Vast Improvements in Data Quality, But Still Room to Grow

In 2007, when Leaders & Laggards first ranked data-quality policy in states, it relied on the Data Quality Campaign’s (DQC's) 10 “essential elements” for state longitudinal data systems. Those measures deemed necessary were: statewide student identifiers; student-level enrollment data; student-level test data; information on untested students; statewide teacher identifiers and student matches; student-level course completion data; student-level ACT, SAT, and AP test data; student-level graduation and dropout data; the ability to link P–12 and higher education data; and a state audit system.

Since that first publication of Leaders & Laggards, much has changed. In 2009, every state across the country agreed to implement these elements as a part of the America Competes Act, which first passed Congress in 2007 and was signed by President Bush and reauthorized in 2010 and signed into law by President Obama in 2011. 

As a result of this bipartisan push for better education data, by 2013, according to the DQC’s analysis, 37 states had successfully implemented all 10 elements; 13 had implemented 8 or 9; and one state, Montana, had implemented 7.

In 2007, 37 states had a statewide student identifier (Element 1); by 2013, that number jumped to every state and the District of Columbia.
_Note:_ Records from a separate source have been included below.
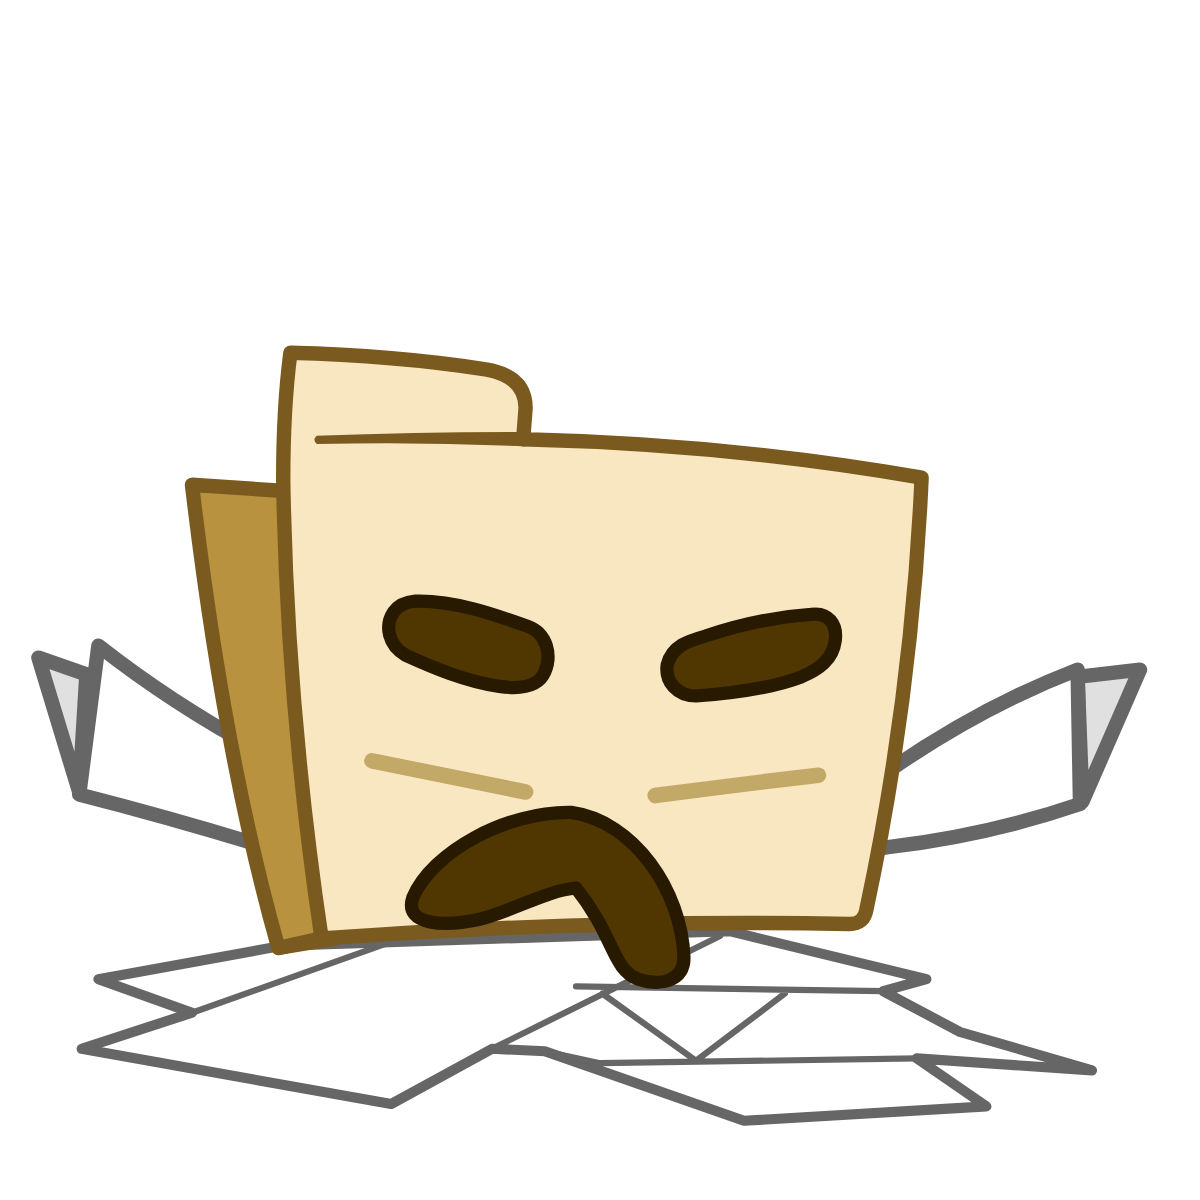
<!DOCTYPE html>
<html lang="en">
<head>
<meta charset="utf-8">
<title>Grumpy folder</title>
<style>
  :root {
    --background: #ffffff;
    --paper: #ffffff;
    --paper-shade: #e0e0e0;
    --paper-line: #666666;
    --folder-front: #f8e7c0;
    --folder-back: #b8923f;
    --folder-line: #7a5a1f;
    --cheek: #c3a968;
    --face: #503600;
    --face-line: #271a00;
  }
  html, body { margin: 0; background: var(--background); overflow: hidden; }
  .sticker { display: block; width: 1200px; height: 1200px; }
  .sticker path { stroke-linejoin: round; stroke-linecap: round; }
  .paper { fill: var(--paper); stroke: var(--paper-line); stroke-width: 4.2; }
  .fold { fill: none; stroke: var(--paper-line); stroke-width: 2.6; }
  .arm { fill: var(--paper); stroke: var(--paper-line); stroke-width: 6; }
  .arm-shade { fill: var(--paper-shade); stroke: var(--paper-line); stroke-width: 6; }
  .folder { stroke: var(--folder-line); stroke-width: 6; }
  .back { fill: var(--folder-back); }
  .front { fill: var(--folder-front); }
  .tab-crease { fill: var(--folder-line); }
  .cheek { fill: none; stroke: var(--cheek); stroke-width: 6.5; }
  .feature { fill: var(--face); stroke: var(--face-line); stroke-width: 5.5; }
</style>
</head>
<body>
<svg class="sticker" viewBox="0 0 500 500" role="img" aria-label="A grumpy manila folder with paper arms sitting on scattered sheets">
  <g id="scattered-sheets">
    <path class="paper" d="M41 408 L118 394 L304 388 L386 408 L368 413 L400 430 L455 446 L382 441 L411 461 L310 467 L227 438 L205 437 L163 460 L34 437 L80 422 Z"/>
    <path class="fold" d="M80 422 L167 391 M205 437 L300 390 M227 438 L250 443 L382 441 M251 414 L290 442 L327 414 M240 411 L368 413"/>
  </g>

  <g id="arms">
    <path class="arm-shade" d="M16 274 L36 281 L33 330 Z"/>
    <path class="arm" d="M135 328 L122 320 Q78 298 41 269 L33 331 Q80 343 127 358 L140 362"/>
    <path class="arm-shade" d="M449 282 L475 279 L451 334 Z"/>
    <path class="arm" d="M360 327 L372 320 Q410 294 449 279 L450 335 Q412 348 370 353 L358 355"/>
  </g>

  <g id="folder-body">
    <path class="folder back" d="M80 202 L125 205 L140 391 L116 395 C99 335 88 270 80 202 Z"/>
    <path class="folder front" d="M121 147 Q164 148 203 154 Q219 157 219 170 L218 183 Q304 185 384 199 Q380 290 361 379 Q360 385 354 385 Q244 383 134 391 C124 324 119 260 118 200 Q118 170 121 147 Z"/>
    <path class="folder" fill="none" d="M116 395 L134 391"/>
    <path class="tab-crease" d="M132 181.6 Q176 180 219 180 L219 186 Q176 184 132 185 Q130 183.2 132 181.6 Z"/>
  </g>

  <g id="face">
    <path class="cheek" d="M155 317 L219 330 M273 331.500 Q307 327 341 323"/>
    <path class="feature" d="M173 250.500 C189 250 206 256 220 261 C228 264 230 273 227 280 C224 287 215 287 208 286 C194 284 180 278 169 273 C162 269 160 261 164 255 Q167 251 173 250.500 Z"/>
    <path class="feature" d="M338 256 C345 255 349 260 348 267 C347 275 341 279 334 282 C321 287 304 289 290 290 C282 290 277 284 278 277 C280 269 287 267 294 265 C309 260 323 257 338 256 Z"/>
    <path class="feature" d="M172 374 C180 355 211 338 238 338.500 C264 342 284 371 285 399 C285 409 275 411 266 408 C255 404 256 390 240 370 C228 371 215 379 200 383 C186 386 168 386 172 374 Z"/>
  </g>
</svg>
</body>
</html>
In 2007, only 7 states had statewide ACT, SAT, and AP exam data (Element 7); in 2013 all 50 states and D.C. had compiled that data. In 2007, only 12 states were able to link K–12 student data to higher education data (Element 9); as of 2013, 49 states could do so.

Clearly, these improvements proved a great accomplishment for DQC. The efforts to foster better education data is also a victory for students and taxpayers. Having high-quality data on the performance of K–12 schools is essential to ensuring that schools are held accountable for their performance. It helps policymakers make the right decisions on which policies are working to promote student learning and which offer a good return on the public investment. Good data are also essential for fostering a vibrant education marketplace. 

Rather than declare victory over data, DQC has pushed on to challenge states for even greater feats. In response to the widespread adoption of their essential elements, DQC raised the bar and created a new set of 10 “state actions” that states can take to keep pushing their data quality forward.

The 10 actions are: linking data systems; creating stable, sustained support; developing governance structures; building state data repositories; implementing systems to provide timely access to information; creating progress reports using individual student data to improve student performance; creating reports using longitudinal statistics to guide systemwide improvement efforts; developing a P–20/workforce research agenda (one that would expand data linkages from early childhood education through workforce); promoting educator professional development and credentialing; and promoting strategies to raise awareness of available data. Taken as a whole, these 10 actions set a higher bar for state leaders. While the 10 elements helped ensure that every state collected high-quality data, now states will need to develop systems and enact policy changes to ensure that data can be effectively used by key stakeholders (including educators, parents, and taxpayers). 

By raising awareness on making use of good data, DQC sets a standard for advocacy organizations to adapt to changing circumstances and be held accountable, even after making progress. Many similar advocacy groups could learn from this example.

The 10 state actions are the metric by which states are judged in this iteration of Leaders & Laggards. See Data Quality